Stefan’s prime interests are synoptic and mesoscale dynamic meteorology, but his passion is people. Growing up in central Oklahoma, he obtained both his BS and MS in meteorology from the University of Oklahoma. He has always been extremely interested in tornadoes, so it was a thrill for him to be able to study flows around simulated tornadoes for his Master’s research. On the side, Stefan successfully chased tornadoes, too, intercepting between 35–50.
Following the completion of his MS, Stefan earned his PhD at the University of Wyoming, where he conducted both regional and global climate model simulations to quantify the impacts of light-absorbing aerosols on the general circulation of the atmosphere, water resources, and the surface energy budget. Stefan made use of his passion for synoptic dynamic meteorology by applying fundamental concepts of quasigeostrophic theory into his analyses of aerosol-climate interactions.
In a process referred to as dynamical downscaling, Stefan is currently making use of global climate model output to drive high-resolution future Weather Research and Forecasting (WRF) model simulations out to the year 2100. The overarching goal of this collaborative work is to quantify how atmospheric conditions favorable for California wildfires will change in a changing climate. Stefan also uses WRF coupled with chemistry (WRF-Chem) to study river basin ozone production across Wyoming, aerosol-cloud interactions off the California coast, and dust across central Asia at convective permitting scales.

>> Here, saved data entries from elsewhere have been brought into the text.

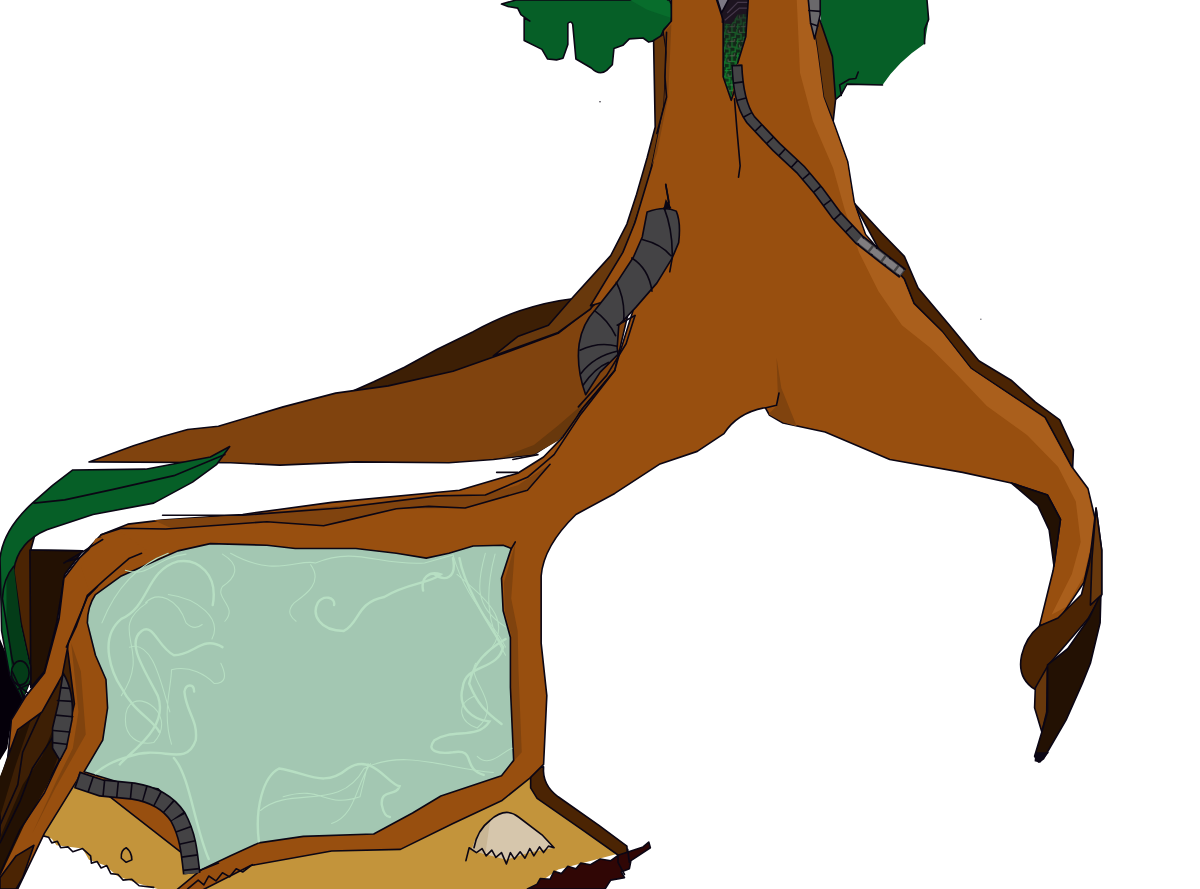
<!DOCTYPE html>
<html lang="en">
<head>
<meta charset="utf-8">
<title>Cyber tree with root-framed panel</title>
<style>
:root{
  --ink:#0b0614;--bark:#984f0f;--bark-light:#aa5f1c;--bark-shade:#80430e;--bark-deep:#68380c;
  --root-dark:#4b2403;--root-darker:#3d1f05;--root-black:#231103;--root-red:#300605;
  --leaf:#065f27;--leaf-light:#086d2c;--leaf-dark:#043c18;
  --panel:#a3c7b2;--swirl:#b7dfc3;--sand:#c3943b;--stone:#d6c6ac;--stone-shade:#c9b695;
  --pipe:#444345;--pipe-light:#6a686b;
}
*{box-sizing:border-box}
html,body{margin:0;width:1200px;height:889px;overflow:hidden;background:#fff}
svg{display:block;width:1200px;height:889px}
.ink{stroke:var(--ink);stroke-width:2;stroke-linejoin:round;stroke-linecap:round}
.line{fill:none}
.bark{fill:var(--bark)}.bark-light{fill:var(--bark-light)}.bark-shade{fill:var(--bark-shade)}.bark-deep{fill:var(--bark-deep)}
.root-dark{fill:var(--root-dark)}.root-darker{fill:var(--root-darker)}.root-black{fill:var(--root-black)}.root-red{fill:var(--root-red)}
.leaf{fill:var(--leaf)}.leaf-light{fill:var(--leaf-light)}.leaf-dark{fill:var(--leaf-dark)}
.panel{fill:var(--panel)}.sand{fill:var(--sand)}.stone{fill:var(--stone)}.stone-shade{fill:var(--stone-shade)}
.pipe{fill:var(--pipe)}.pipe-light{fill:var(--pipe-light)}
.swirls{fill:none;stroke:var(--swirl);stroke-width:1.3;stroke-linecap:round}
.swirls .bold{stroke-width:3}
.tube{fill:none}
.tube-edge{stroke:var(--ink)}.tube-body{stroke:var(--pipe)}.tube-ribs{stroke:var(--ink)}
</style>
</head>
<body>
<svg viewBox="0 0 1483.5 1099" role="img" aria-label="A large tree trunk with cables and circuitry, its roots framing a pale green panel">
<defs>
  <pattern id="circuit" width="14" height="18" patternUnits="userSpaceOnUse">
    <rect width="14" height="18" fill="#0e2114"/>
    <path d="M1 0V6H6V12H2V18M9 0V4H13V10H9V18M0 15H5" fill="none" stroke="#169a35" stroke-width="1.5"/>
    <path d="M4 1V4H8M6 15H12V12" fill="none" stroke="#8b7f78" stroke-width="1"/>
  </pattern>
  <linearGradient id="slit-fade" x1="0" y1="0" x2="0" y2="1">
    <stop offset="0" stop-color="#241b26" stop-opacity=".85"/><stop offset=".5" stop-color="#18301c" stop-opacity=".35"/><stop offset="1" stop-color="#0a9a2c" stop-opacity=".25"/>
  </linearGradient>
  <path id="cable-path" d="M911 80C912 105 915 130 928 148L960 182L990 210L1012 236L1034 266L1062 296L1090 318L1116 338"/>
  <path id="hose-path" d="M95 964L125 974L165 978C190 982 208 992 220 1010C232 1032 234 1052 237 1080"/>
</defs>

<g id="foliage">
  <path class="leaf ink" d="M620 5L638 0H828C832 10 830 20 830 27L821 36L815 49L802 52L795 47L778 48L770 56L759 60L757 80L750 87Q741 94 731 84L712 73L708 30Q706 25 702 29L702 55L696 72L688 74L677 73L670 61L648 50L648 22L655 26L644 18L640 10L628 8Z"/>
  <path class="leaf-light" d="M779 0L800 12L829 22V5L824 0Z"/>
  <path class="leaf" d="M1012 0H1146L1148 24L1143 54Q1110 76 1091 105L1046 104L1040 118L1033 123L1020 70Z"/>
  <path class="ink line" d="M1146 0L1148 24L1143 36V54M1091 105L1047 104L1040 117L1033 123M1040 118L1038 105L1050 98L1058 97L1061 89"/>
</g>

<g id="back-roots">
  <path class="root-darker ink" d="M710 369C660 375 622 390 585 410L540 432L500 454L462 472L430 486L600 460L690 412L740 360Z"/>
  <path class="bark-shade ink" d="M110 571L165 551L200 540L232 531L270 527L350 503L415 486L480 477L560 459L625 436L690 412L725 385L790 330L760 458L720 505L694 540L660 562L610 568L555 572L440 571L346 575L285 572Z"/>
  <path class="bark-deep" d="M618 566L660 550L690 526L720 500L708 525L690 545L660 562Z"/>
  <path class="bark-deep ink" d="M808 50L810 157L800 195L787 240L775 277L755 316L706 370L678 402L640 416L610 440L690 411L730 382L770 320L800 230L824 130V40Z"/>
  <path class="root-dark ink" d="M1055 250L1090 288L1118 317L1135 356L1172 400L1210 446L1250 470L1280 497L1310 519L1327 556L1326 580L1280 520L1200 455L1120 370Z"/>
  <path class="bark-deep ink" d="M1012 20L1029 70L1033 123L1030 150L1005 130L1004 45Z"/>
</g>

<g id="sand-bed">
  <path class="sand" d="M100 955L52 1033L64 1037L70 1045L102 1049L110 1063L130 1070L145 1083L170 1092L195 1099H655L690 1075L765 1055L720 1025L662 982L655 955Z"/>
  <path class="ink line" d="M52 1033L60 1035L64 1042L71 1040L75 1048L84 1047L90 1053L102 1049L112 1058L113 1067L120 1065L125 1073L132 1070L137 1080L146 1081L152 1088L163 1087L172 1095L190 1097"/>
  <path class="ink line" d="M150 1061Q149 1051 156 1048Q163 1053 163 1063L156 1066Z"/>
  <path class="root-dark ink" d="M672 948Q670 970 690 985L740 1020L775 1046L776 1062L764 1057L720 1026L664 987L656 974V950Z"/>
  <path class="root-red ink" d="M652 1099L664 1093L668 1086L680 1087L685 1077L694 1080L702 1071L712 1074L718 1067L730 1069L742 1062L755 1064L765 1057L795 1047L802 1041L804 1048L780 1064L778 1074L768 1078L772 1085L755 1088L748 1099Z"/>
  <path class="ink line" d="M764 1057V1066L772 1081M776 1050L778 1066"/>
  <path class="stone" d="M583 1051Q590 1026 606 1014Q625 997 641 1010L670 1032L685 1048L655 1054L626 1063L600 1056Z"/>
  <path class="stone-shade" d="M583 1051Q590 1026 606 1014L600 1056Z"/>
  <path class="ink line" d="M586 1048Q590 1026 606 1014Q625 997 641 1010L670 1032L685 1048L678 1046L672 1054L667 1047L660 1058L655 1049L649 1061L643 1053L636 1062L631 1054L626 1068L620 1054L613 1060L608 1051L601 1058L596 1049L589 1054L580 1048L576 1064"/>
</g>

<g id="left-leaf-and-hollow">
  <path fill="#05000a" d="M0 790L30 862L14 892L9 925L0 940Z"/>
  <path class="root-dark ink" d="M44 658L20 678L12 710L28 830L40 850L60 830L80 710L102 681L38 680Z"/>
  <path class="root-black ink" d="M37 680L102 681L80 710L70 770L55 830L38 850Z"/>
  <path class="leaf ink" d="M284 552L268 574L238 596L190 622L115 636L58 655Q22 670 17 705L26 770L38 825L38 840L28 865L12 835L2 780L0 690Q4 655 40 622L65 600L90 581L180 580L260 565Z"/>
  <path class="leaf-dark" d="M17 700L26 775L37 825L36 844L28 864L16 838L8 770L8 715Z"/>
  <path class="ink line" d="M278 562L215 588L140 605L80 618L42 622M17 700Q4 715 3 740L15 815L30 868"/>
  <ellipse class="leaf-dark ink" cx="25" cy="832" rx="11" ry="15"/>
  <path class="ink line" d="M16 842L36 858M15 830L30 862M38 845L22 852"/>
</g>

<g id="trunk-and-frame">
  <path class="bark ink" d="M830 -4L830 26L820 38L824 65L821 130L806 205L785 275L770 312L730 378L790 360L765 440L760 458L722 503L696 540L672 565L640 585L568 606L410 621L300 636L200 643L158 648L125 661L98 690L79 715L73 765L55 832L31 862L15 890L10 935L60 900L55 960L30 1010L-4 1085V1103H20L55 1030L100 957L250 1074L215 1103H245L310 1070L410 1052L495 1050L560 1018L620 990L655 962L672 945L676 860L669 795V712Q672 675 712 636L760 610L815 574L862 558L895 536Q912 510 946 504L951 513L968 523L1020 534L1100 568L1190 584L1250 597L1295 612L1311 642L1302 705L1285 774L1310 765L1340 720L1356 650L1345 604L1325 577L1292 516L1200 455L1165 410L1130 375L1118 345L1070 290L1056 250L1048 200L1030 150L1018 120L1010 60L1000 -4Z"/>
  <path class="bark-light" d="M985 0H1000L1010 60L1018 120L1029 150L1047 200L1055 250L1069 290L1117 346L1129 376L1165 411L1200 456L1291 517L1324 578L1344 605L1354 650L1340 712L1318 750L1300 760L1325 710L1336 670L1330 620L1308 577L1270 538L1220 502L1180 460L1150 430L1115 402L1086 360L1062 312L1044 258L1030 208L1005 150L989 90Z"/>
  <path class="bark-shade" d="M830 30L821 40L824 65L821 130L806 205L812 190L826 120ZM960 442L966 480L985 527L968 522L950 512L962 500ZM300 637L410 626L530 616L600 611L640 600L680 574L650 606L575 628L490 629L400 650L330 645L210 652L190 643Z"/>
  <path class="bark-shade" d="M637 672L623 720L624 756L632 785V860L636 940L645 930L641 830L640 780L632 740ZM98 690L83 712L79 760L60 830L40 860L60 830L74 765L80 715ZM88 795L97 880L90 925L70 965L40 1030L68 975L106 908L100 830Z"/>
  <path class="ink line" d="M823 228L827 252L832 285M785 390L774 425L750 464L715 503M760 458L718 512L685 562L652 590L600 612L540 613L420 628L300 637H201M680 574L652 606L575 628L530 626L490 629L430 643L400 650L330 645L205 654L150 653L125 661M640 584H614M634 568L665 562M963 486L960 501L947 504M908 122L911 160L915 205L913 219M824 40L822 95L824 120L812 165M637 670L630 682"/>
</g>

<g id="lower-left-roots">
  <path class="root-darker ink" d="M82 790L72 845L50 882L20 903L10 935L0 965V1072L25 1020L60 965L76 935L92 870Z"/>
  <path class="root-black" d="M70 890L72 935L58 972L30 1020L0 1084V1035L28 970L52 935ZM22 905L40 885L18 950L0 1010V960Z"/>
  <path class="ink line" d="M50 882L28 930L22 970L0 1020M66 910L40 950L25 990L0 1042M76 935L55 980L25 1025L0 1080"/>
  <path class="root-dark ink" d="M42 1045L28 1085L20 1099H0V1085L20 1058Z"/>
  <path class="pipe ink" d="M78 832Q92 855 89 890L82 925L74 940L65 925V900L72 870Z"/>
  <path class="ink line" d="M75 850L85 851M71 866L89 867M69 884L90 886M66 903L86 905M65 918L82 920"/>
  <path class="bark ink" d="M85 793L77 835L52 880L22 902L10 935L14 890L31 862L55 832L73 765L79 715L98 690L125 665L175 684L130 715L108 738Z"/>
  <path class="bark" d="M118 666L150 658L185 683L130 722L110 730L100 700Z"/>
  <path class="ink line" d="M175 684L160 690L130 716L108 736L94 775L82 800M127 667L104 681L79 696M98 690L82 694"/>
</g>

<g id="green-panel">
  <path class="panel ink" d="M632 678L622 674L585 675L555 684L527 690L490 684L440 678L365 678L330 674L260 672L220 681L195 692L150 712L118 735Q108 750 108 770L118 810L131 840L133 875L127 915L104 954L150 968L195 975L222 1000L235 1040L247 1076L285 1058L320 1042L375 1034L462 1031L510 1005L545 984L620 959L635 940L631 850V788L622 755L620 715Z"/>
  <g class="swirls">
    <path d="M126 770C140 735 165 700 208 684M155 705C185 715 190 690 230 685M275 685C300 700 290 715 275 725C265 740 295 750 278 768M285 684C340 715 370 690 390 696C440 675 470 700 525 696L560 686"/>
    <path d="M384 698C400 720 378 735 364 745C352 757 362 765 366 768M180 745C195 730 220 740 230 770Q240 780 250 772M208 735C245 740 275 765 262 790M150 860C190 800 130 780 182 745M155 890C155 840 225 880 190 918C170 922 155 910 155 890M212 920C200 880 212 850 212 828C235 822 255 835 265 845Q285 845 273 820M160 800C190 790 200 850 210 880"/>
    <path d="M322 1002C360 970 420 1005 450 950C500 925 550 950 610 955M350 985C400 970 400 1000 445 985L455 944M410 1018C440 1008 440 970 458 944M560 686C575 740 610 770 625 800M565 710C600 740 640 770 600 810M600 684C590 720 585 750 625 775M588 820C575 840 625 870 590 900C570 895 560 870 588 860M612 685C600 730 600 770 625 810M590 935C605 950 620 930 633 925"/>
    <path class="bold" d="M263 748C270 710 245 690 220 694C180 705 185 750 150 765C120 790 140 835 150 850C165 880 190 890 197 905M413 748C415 738 400 735 393 745C385 760 395 780 425 780C445 770 440 745 475 738C505 720 530 722 545 710C530 705 520 715 523 730M560 690C565 715 550 720 536 709M275 800C250 785 240 810 215 810C195 800 190 770 175 780C155 795 180 830 195 860C210 900 160 930 148 945M240 855C240 845 230 845 228 855C230 880 245 890 242 915C230 950 200 920 160 935C140 940 125 950 118 956M215 937C235 960 240 1020 258 1062"/>
    <path class="bold" d="M320 1040C315 1000 325 960 345 950C380 955 400 975 430 950C460 930 480 970 494 972C490 985 470 975 472 995Q475 1010 482 1010M568 690C575 730 610 780 622 800C615 830 575 820 572 850C565 875 585 890 605 892C590 915 560 900 537 915C525 930 545 932 560 930C590 925 570 950 598 958M625 790C600 805 585 820 580 845C590 870 600 880 620 895"/>
  </g>
</g>

<g id="right-root-tip">
  <path class="root-black ink" d="M1250 597L1295 612L1311 642L1303 700L1297 655L1283 625Z"/>
  <path class="bark-deep ink" d="M1280 848L1295 815L1294 880L1288 905L1279 875Z"/>
  <path class="root-dark ink" d="M1355 628L1362 680V735L1345 765L1296 822L1279 852Q1257 838 1263 810Q1268 788 1285 774L1308 764L1337 735L1347 695Z"/>
  <path class="root-black ink" d="M1361 734L1360 770L1348 820L1338 845L1318 890L1290 938L1284 942L1279 935L1288 905L1295 880V822L1320 802L1346 765Z"/>
  <path class="bark-deep ink" d="M1355 628L1362 680V735L1348 748L1350 690Z"/>
  <path fill="#0b0614" d="M1280 930L1297 930L1286 943L1279 941Z"/>
</g>

<g id="circuit-slit">
  <path fill="url(#circuit)" d="M890 0H925L922 45L911 80L904 124L895 95L894 30Z"/>
  <path fill="url(#slit-fade)" d="M890 0H925L922 45L911 80L904 124L895 95L894 30Z"/>
  <path fill="#1d1420" d="M893 0H925L924 17L912 18L904 30L892 28Z"/>
  <path d="M925 3H912L899 16M925 10H914L896 25" fill="none" stroke="#45384a" stroke-width="1.5"/>
  <path fill="#7c7884" class="ink" d="M886 -3H902L892 16Z"/>
  <path class="ink line" d="M886 0L894 25L894 95L904 124L908 112M925 0L922 45L912 78"/>
  <path class="pipe-light ink" d="M999 -3H1014V18L1007 48L1002 28Z"/>
  <path class="ink line" d="M1000 13L1014 14M1002 29L1011 32"/>
</g>

<g id="cables">
  <g class="tube">
    <use href="#cable-path" class="tube-edge" stroke-width="14"/>
    <use href="#cable-path" class="tube-body" stroke-width="10"/>
    <use href="#cable-path" class="tube-ribs" stroke-width="12" stroke-dasharray="2 19"/>
    <path d="M1062 296L1090 318L1115 337" stroke="#807d80" stroke-width="8" stroke-dasharray="17 3"/>
  </g>
  <path class="pipe ink" d="M800 262Q822 254 836 261Q842 275 839 300L831 319L812 350L786 380L765 402L763 430L764 438L742 460L724 488Q712 455 716 425Q720 400 736 383L762 350L783 318L794 293Z"/>
  <path class="ink line" d="M821 257Q832 285 831 319L828 336M794 296Q818 302 829 316M781 319Q802 332 806 360M762 349Q773 370 771 396M735 384Q752 396 761 415M717 433Q740 422 763 428M718 462Q735 440 764 434M721 476Q735 455 752 448M823 228L827 250L823 258M763 402L785 390"/>
  <path fill="#0b0614" d="M823 246L830 257L820 259Z"/>
  <g class="tube">
    <use href="#hose-path" class="tube-edge" stroke-width="22"/>
    <use href="#hose-path" class="tube-body" stroke-width="18"/>
    <use href="#hose-path" class="tube-ribs" stroke-width="20" stroke-dasharray="2 15"/>
  </g>
</g>

<g id="ground-edge">
  <path class="ink line" d="M232 1099L245 1088L252 1094L258 1083L267 1089L275 1079L284 1084L292 1074L300 1078L312 1069M247 1076L270 1067"/>
</g>

<g id="specks" fill="#0b0614">
  <rect x="741" y="125" width="1.5" height="1.5"/><rect x="1212" y="394" width="1.2" height="1.2"/>
</g>
</svg>
</body>
</html>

With his passion being people, Stefan studies these atmospheric puzzles not based purely out of scientific interest, but also out of a sincere desire to energize communities about the need to mitigate climate change for the common good.